Concepts and terminology

 

 

A plug is the movable connector attached to an electrically operated device, and the socket is fixed on equipment or a building structure and connected to an energised electrical circuit. The plug is a male connector with protruding pins that match the openings and female contacts in a socket. Some plugs have female contacts that are used only for an earth ground connection. Some plugs have built-in fuses for safety.
To reduce the risk of electric shock, plug and socket systems have safety features in addition to the recessed contacts of the energised socket. These may include plugs with insulated sleeves, recessed sockets, or automatic shutters to block socket apertures when a plug is removed.
A socket may be surrounded by a decorative or protective cover which may be integral with the socket.
Single-phase sockets have two current-carrying connections to the power supply circuit, and may also have a third pin for a safety connection to earth ground.

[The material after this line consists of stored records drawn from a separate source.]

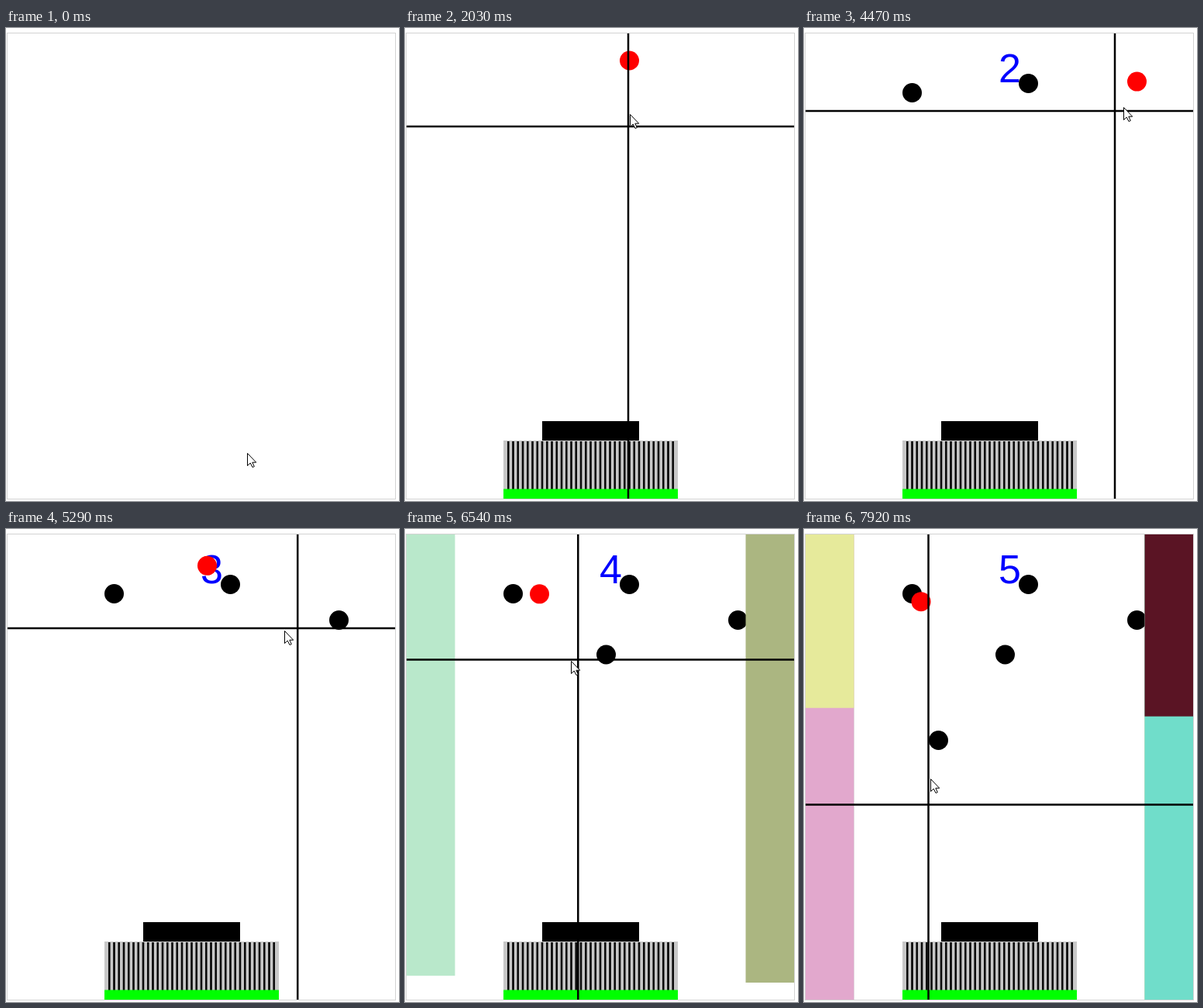
Write an HTML page that moves like this. It is 507x610 px and loops after 7.99 s.

```html
<!DOCTYPE html>
<html lang="en">
<head>
<meta charset="utf-8">
<title>Ball shooter</title>
<style>
  html, body { margin: 0; width: 100%; height: 100%; overflow: hidden; background: #fff; }
  svg { display: block; }
  text { font: 52px "Liberation Sans", Arial, sans-serif; fill: #00f; }
</style>
</head>
<body>
<svg width="507" height="610" viewBox="0 0 507 610">
  <defs>
    <clipPath id="field"><rect x="2" y="7" width="500" height="600"/></clipPath>
    <pattern id="stripes" x="130.125" width="6.25" height="63" patternUnits="userSpaceOnUse">
      <rect x="1.875" width="2.5" height="63"/>
    </pattern>
  </defs>
  <rect x="1.5" y="6.5" width="501" height="601" fill="#fff" stroke="#d3d3d3"/>
  <g id="game" clip-path="url(#field)">
    <text id="score" x="251" y="70"></text>
    <g id="balls"></g>
    <g id="panels"></g>
    <rect x="177" y="507" width="125" height="25"/>
    <rect x="127" y="532" width="225" height="63" fill="#c8c8c8"/>
    <rect x="130.125" y="533" width="218.75" height="62" fill="url(#stripes)"/>
    <rect x="127" y="594.5" width="225" height="12.5" fill="#0f0"/>
    <path id="cross" stroke="#000" stroke-width="2.5"/>
  </g>
  <path id="cursor" d="M.5 .5V16.5L4.2 13L7 18.5L9.3 17.5L6.8 12.2H11.7Z" fill="#fff" stroke="#000"/>
  <circle id="press" r="15" fill="#ff0" fill-opacity=".5"/>
</svg>
<script>
const LOOP = 7990, START = 1110, STEP = 69.4, LAG = 100, TOP = 7, HEIGHT = 600;
const BALL_SPEED = 38.8, PANEL_START = 5383, PANEL_LEAD = 16;

const $ = id => document.getElementById(id);
function set(el, attrs) {
  for (const k in attrs) el.setAttribute(k, attrs[k]);
}
function add(parent, tag, attrs) {
  const el = document.createElementNS('http://www.w3.org/2000/svg', tag);
  set(el, attrs);
  return parent.appendChild(el);
}
const show = (el, on) => set(el, { visibility: on ? 'visible' : 'hidden' });

// Release time, x, height where it is shot; each ball falls faster than the last
const balls = [
  [START, 289.5, 71.5], [2842, 139.5, 83.5], [3908, 429.5, 117.5],
  [5014, 259.5, 162], [6127, 173.5, 272.5], [7539, 151, 300]
].map(([start, x, stop], i) => {
  const speed = BALL_SPEED * (i + 1) / 1000;
  return {
    start, x, stop, speed,
    hit: start + (stop - TOP) / speed,
    el: add($('balls'), 'circle', { cx: x, r: 12.5 })
  };
});

const sides = [
  { x: 2, lead: 0, colors: ['#b9e8cb', '#e2a8cd', '#e6ea9b'] },
  { x: 439.5, lead: PANEL_LEAD, colors: ['#abb681', '#70ddca', '#5a1424'] }
];
for (const side of sides) {
  side.els = side.colors.map(fill =>
    add($('panels'), 'rect', { x: side.x, y: TOP, width: 62.5, height: 0, fill }));
}

// One sweep towards each ball: time, x, y and the distance the crosshair trails behind
const sweeps = [
  [2012, 290, 111, -2, 16], [3261, 152, 72, 36, 8.5], [4441, 412, 102, -11, 5],
  [5968, 256, 164, 3.5, -13], [7078, 174, 187, 0.3, -10], [7911, 163, 322, -2.5, 33.5]
];
const path = [
  [0, 311, 548],
  ...sweeps.flatMap(([t, x, y, dx, dy]) => [[t - LAG, x + dx, y + dy], [t, x, y]]),
  ...balls.map(b => [b.hit, b.x, b.stop])
].sort((a, b) => a[0] - b[0]);

function pointer(t) {
  const i = path.findIndex(p => p[0] > t);
  const [t0, x0, y0] = path[i - 1], [t1, x1, y1] = path[i];
  const f = (t - t0) / (t1 - t0);
  return [x0 + (x1 - x0) * f, y0 + (y1 - y0) * f];
}

// Accelerating fall of the side panels
function fallen(ms) {
  const s = Math.max(0, ms / 1000);
  return 446.6 * s + 46.1 * s * s;
}

function draw(now) {
  const playing = now >= START;
  show($('game'), playing);
  show($('cursor'), playing || now < 70);
  show($('press'), false);
  if (!playing) {
    set($('cursor'), { transform: 'translate(311 548)' });
    return;
  }
  const t = START + STEP * Math.floor((now - START) / STEP);
  const [x, y] = pointer(t), [cx, cy] = pointer(t - LAG);
  set($('cursor'), { transform: `translate(${Math.round(x)} ${Math.round(y)})` });
  set($('cross'), { d: `M${cx} 7V607M2 ${cy}H502` });

  for (const b of balls) {
    show(b.el, t >= b.start);
    set(b.el, {
      cy: Math.min(b.stop, TOP + b.speed * (t - b.start)),
      fill: t >= b.hit ? '#000' : '#f00'
    });
  }
  $('score').textContent = balls.filter(b => t >= b.hit).length || '';

  for (const { lead, els } of sides) {
    const fall = fallen(t - PANEL_START + lead);
    els.forEach((el, i) =>
      set(el, { height: Math.min(HEIGHT, Math.max(0, fall - HEIGHT * i)) }));
  }

  show($('press'), balls.some(b => t > b.hit - 120 && t < b.hit + 30));
  set($('press'), { cx: x, cy: y + 1 });
}

const begin = performance.now();
function frame() {
  draw((performance.now() - begin) % LOOP);
  requestAnimationFrame(frame);
}
frame();
</script>
</body>
</html>
```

Depending on the supply system, one or both current-carrying connections may have significant voltage to earth ground.
When commercial electric power was first introduced in the 1880s, it was used primarily for lighting. Other portable appliances (such as vacuum cleaners, electric fans, smoothing irons, and curling-tong heaters) were connected to light-bulb sockets.
As early as 1885 a two-pin plug and wall socket format was available on the British market. By about 1910 the first three-pin earthed (grounded) plugs appeared. Over time other safety improvements were gradually introduced to the market. The earliest national standard for plug and wall socket forms was set in 1915.